__TASK OBJECTIVE__
Emit only the lines from the line containing "142 Q435 142" through the last line of the entries, unchanged.

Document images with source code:
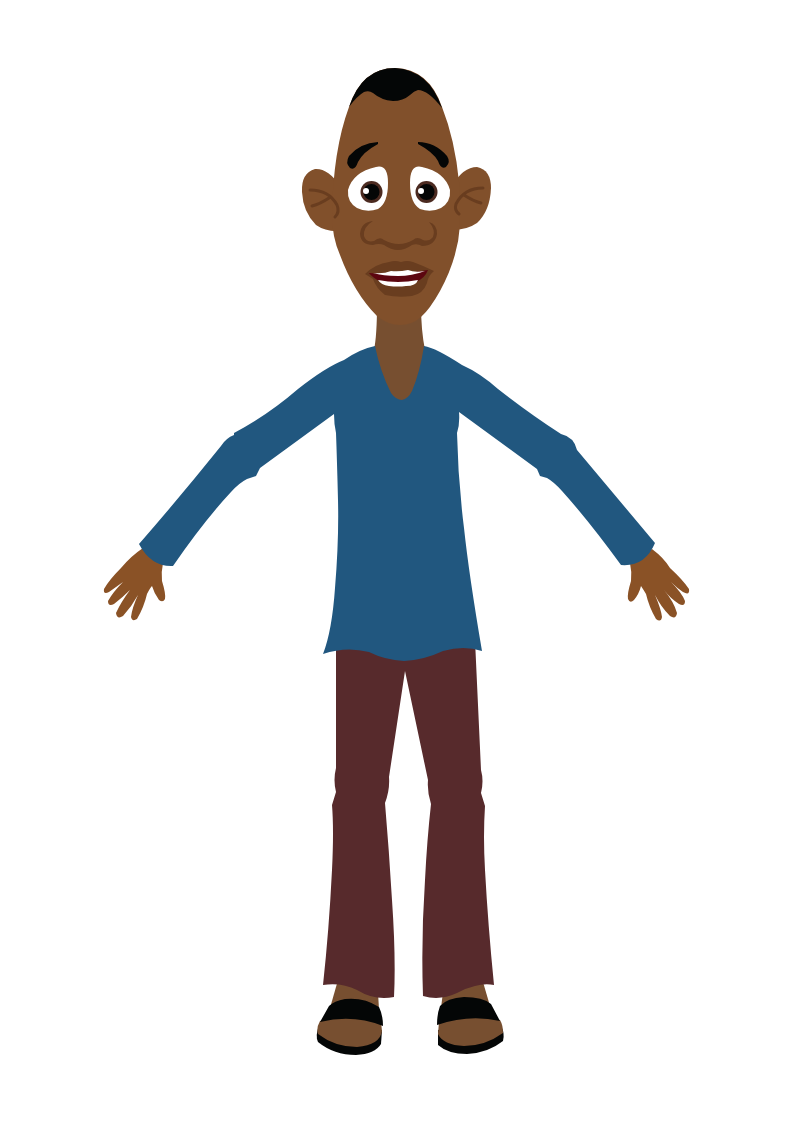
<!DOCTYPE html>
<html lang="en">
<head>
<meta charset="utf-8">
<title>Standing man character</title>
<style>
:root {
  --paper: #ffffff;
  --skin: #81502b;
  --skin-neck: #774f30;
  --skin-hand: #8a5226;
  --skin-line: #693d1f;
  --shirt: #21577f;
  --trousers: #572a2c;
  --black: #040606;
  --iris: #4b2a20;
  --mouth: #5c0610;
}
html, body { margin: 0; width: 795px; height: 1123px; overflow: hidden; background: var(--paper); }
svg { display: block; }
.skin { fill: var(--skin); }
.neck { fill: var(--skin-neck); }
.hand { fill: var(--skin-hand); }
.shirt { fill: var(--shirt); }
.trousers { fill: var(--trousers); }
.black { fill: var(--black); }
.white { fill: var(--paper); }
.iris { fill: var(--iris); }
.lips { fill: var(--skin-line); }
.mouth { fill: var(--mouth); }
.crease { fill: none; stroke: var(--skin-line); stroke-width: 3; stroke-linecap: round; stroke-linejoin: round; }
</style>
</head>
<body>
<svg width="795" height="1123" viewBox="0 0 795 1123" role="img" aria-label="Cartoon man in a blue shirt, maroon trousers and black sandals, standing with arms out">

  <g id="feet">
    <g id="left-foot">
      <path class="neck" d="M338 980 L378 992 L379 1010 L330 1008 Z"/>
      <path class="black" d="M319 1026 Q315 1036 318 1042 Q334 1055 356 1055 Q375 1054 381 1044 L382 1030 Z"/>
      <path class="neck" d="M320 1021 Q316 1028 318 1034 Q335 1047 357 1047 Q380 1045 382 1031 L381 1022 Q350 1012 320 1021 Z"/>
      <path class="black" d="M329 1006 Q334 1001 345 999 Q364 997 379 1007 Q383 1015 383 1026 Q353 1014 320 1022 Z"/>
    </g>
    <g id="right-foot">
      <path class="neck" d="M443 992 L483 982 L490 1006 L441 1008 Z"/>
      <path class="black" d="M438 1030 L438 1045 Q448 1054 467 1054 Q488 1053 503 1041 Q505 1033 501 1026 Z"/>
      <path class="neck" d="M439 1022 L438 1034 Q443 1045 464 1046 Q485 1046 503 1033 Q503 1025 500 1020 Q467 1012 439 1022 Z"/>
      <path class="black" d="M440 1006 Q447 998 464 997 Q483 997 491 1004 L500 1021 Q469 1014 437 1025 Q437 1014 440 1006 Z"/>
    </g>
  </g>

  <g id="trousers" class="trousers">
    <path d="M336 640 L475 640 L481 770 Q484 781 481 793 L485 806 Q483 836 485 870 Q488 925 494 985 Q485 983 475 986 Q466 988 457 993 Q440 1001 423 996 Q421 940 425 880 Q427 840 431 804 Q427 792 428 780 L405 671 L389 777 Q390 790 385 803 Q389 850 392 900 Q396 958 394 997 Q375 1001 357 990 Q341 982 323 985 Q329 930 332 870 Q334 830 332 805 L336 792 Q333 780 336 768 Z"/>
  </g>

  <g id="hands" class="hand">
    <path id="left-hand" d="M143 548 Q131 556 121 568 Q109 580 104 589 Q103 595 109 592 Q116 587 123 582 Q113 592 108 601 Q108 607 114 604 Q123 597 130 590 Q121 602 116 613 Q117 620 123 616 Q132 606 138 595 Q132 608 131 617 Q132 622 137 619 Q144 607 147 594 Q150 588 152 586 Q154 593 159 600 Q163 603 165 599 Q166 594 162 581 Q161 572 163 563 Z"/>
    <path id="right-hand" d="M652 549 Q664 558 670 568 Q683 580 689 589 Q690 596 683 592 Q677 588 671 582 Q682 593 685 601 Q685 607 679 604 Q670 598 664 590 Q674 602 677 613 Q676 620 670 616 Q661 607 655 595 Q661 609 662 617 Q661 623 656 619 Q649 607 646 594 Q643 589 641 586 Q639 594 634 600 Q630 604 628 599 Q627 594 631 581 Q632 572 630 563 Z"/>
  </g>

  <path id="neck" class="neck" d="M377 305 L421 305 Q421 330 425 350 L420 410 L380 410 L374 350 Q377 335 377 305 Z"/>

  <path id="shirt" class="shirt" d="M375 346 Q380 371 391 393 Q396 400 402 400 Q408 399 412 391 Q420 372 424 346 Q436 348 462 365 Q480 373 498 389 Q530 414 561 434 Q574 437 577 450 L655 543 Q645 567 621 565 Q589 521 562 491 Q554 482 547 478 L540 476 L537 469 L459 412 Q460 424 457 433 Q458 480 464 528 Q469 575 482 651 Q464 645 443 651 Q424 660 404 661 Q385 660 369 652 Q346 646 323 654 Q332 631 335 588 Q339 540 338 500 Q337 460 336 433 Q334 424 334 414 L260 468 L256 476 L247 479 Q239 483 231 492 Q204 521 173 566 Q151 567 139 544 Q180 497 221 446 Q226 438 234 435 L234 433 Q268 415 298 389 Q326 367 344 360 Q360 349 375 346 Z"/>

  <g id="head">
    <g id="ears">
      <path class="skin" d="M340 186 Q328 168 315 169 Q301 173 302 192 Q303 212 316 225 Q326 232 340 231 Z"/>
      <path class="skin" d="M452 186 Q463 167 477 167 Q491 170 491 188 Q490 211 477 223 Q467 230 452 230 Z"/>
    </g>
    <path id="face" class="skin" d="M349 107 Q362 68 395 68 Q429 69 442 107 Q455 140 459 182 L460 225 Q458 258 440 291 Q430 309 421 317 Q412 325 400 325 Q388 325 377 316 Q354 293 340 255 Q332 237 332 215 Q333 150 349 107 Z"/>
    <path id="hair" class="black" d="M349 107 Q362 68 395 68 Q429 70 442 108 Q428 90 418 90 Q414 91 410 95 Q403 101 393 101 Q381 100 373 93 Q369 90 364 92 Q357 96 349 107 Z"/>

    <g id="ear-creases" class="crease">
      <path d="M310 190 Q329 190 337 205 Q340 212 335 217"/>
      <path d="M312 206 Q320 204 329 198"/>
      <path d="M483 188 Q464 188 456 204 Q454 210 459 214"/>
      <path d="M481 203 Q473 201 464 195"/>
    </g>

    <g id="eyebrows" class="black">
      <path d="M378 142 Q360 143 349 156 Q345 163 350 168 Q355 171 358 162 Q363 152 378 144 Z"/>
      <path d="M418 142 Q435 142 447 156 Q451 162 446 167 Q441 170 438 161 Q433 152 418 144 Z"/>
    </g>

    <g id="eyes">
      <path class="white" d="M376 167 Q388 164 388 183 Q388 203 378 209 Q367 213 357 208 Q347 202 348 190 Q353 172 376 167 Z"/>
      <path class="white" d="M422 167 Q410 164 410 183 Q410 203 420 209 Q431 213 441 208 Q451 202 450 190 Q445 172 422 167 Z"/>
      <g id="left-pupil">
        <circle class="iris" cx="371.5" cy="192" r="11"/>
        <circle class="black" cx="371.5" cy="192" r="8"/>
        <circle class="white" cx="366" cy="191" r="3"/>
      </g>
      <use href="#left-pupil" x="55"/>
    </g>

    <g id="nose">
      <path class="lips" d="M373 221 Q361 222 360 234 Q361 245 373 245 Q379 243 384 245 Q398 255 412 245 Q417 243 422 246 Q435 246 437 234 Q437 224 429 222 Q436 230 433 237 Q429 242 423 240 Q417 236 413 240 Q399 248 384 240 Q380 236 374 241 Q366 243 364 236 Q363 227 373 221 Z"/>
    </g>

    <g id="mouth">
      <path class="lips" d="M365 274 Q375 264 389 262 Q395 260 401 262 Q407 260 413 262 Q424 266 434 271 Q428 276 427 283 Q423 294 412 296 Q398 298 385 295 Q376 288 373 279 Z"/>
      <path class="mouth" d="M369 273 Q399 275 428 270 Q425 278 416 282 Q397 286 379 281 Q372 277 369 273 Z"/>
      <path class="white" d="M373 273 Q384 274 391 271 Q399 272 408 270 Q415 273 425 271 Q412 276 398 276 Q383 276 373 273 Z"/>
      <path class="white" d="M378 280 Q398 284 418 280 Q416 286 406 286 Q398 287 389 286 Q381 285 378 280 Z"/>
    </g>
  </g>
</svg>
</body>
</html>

__RESPONSE TO THE EXERCISE__
      <path d="M418 142 Q435 142 447 156 Q451 162 446 167 Q441 170 438 161 Q433 152 418 144 Z"/>
    </g>

    <g id="eyes">
      <path class="white" d="M376 167 Q388 164 388 183 Q388 203 378 209 Q367 213 357 208 Q347 202 348 190 Q353 172 376 167 Z"/>
      <path class="white" d="M422 167 Q410 164 410 183 Q410 203 420 209 Q431 213 441 208 Q451 202 450 190 Q445 172 422 167 Z"/>
      <g id="left-pupil">
        <circle class="iris" cx="371.5" cy="192" r="11"/>
        <circle class="black" cx="371.5" cy="192" r="8"/>
        <circle class="white" cx="366" cy="191" r="3"/>
      </g>
      <use href="#left-pupil" x="55"/>
    </g>

    <g id="nose">
      <path class="lips" d="M373 221 Q361 222 360 234 Q361 245 373 245 Q379 243 384 245 Q398 255 412 245 Q417 243 422 246 Q435 246 437 234 Q437 224 429 222 Q436 230 433 237 Q429 242 423 240 Q417 236 413 240 Q399 248 384 240 Q380 236 374 241 Q366 243 364 236 Q363 227 373 221 Z"/>
    </g>

    <g id="mouth">
      <path class="lips" d="M365 274 Q375 264 389 262 Q395 260 401 262 Q407 260 413 262 Q424 266 434 271 Q428 276 427 283 Q423 294 412 296 Q398 298 385 295 Q376 288 373 279 Z"/>
      <path class="mouth" d="M369 273 Q399 275 428 270 Q425 278 416 282 Q397 286 379 281 Q372 277 369 273 Z"/>
      <path class="white" d="M373 273 Q384 274 391 271 Q399 272 408 270 Q415 273 425 271 Q412 276 398 276 Q383 276 373 273 Z"/>
      <path class="white" d="M378 280 Q398 284 418 280 Q416 286 406 286 Q398 287 389 286 Q381 285 378 280 Z"/>
    </g>
  </g>
</svg>
</body>
</html>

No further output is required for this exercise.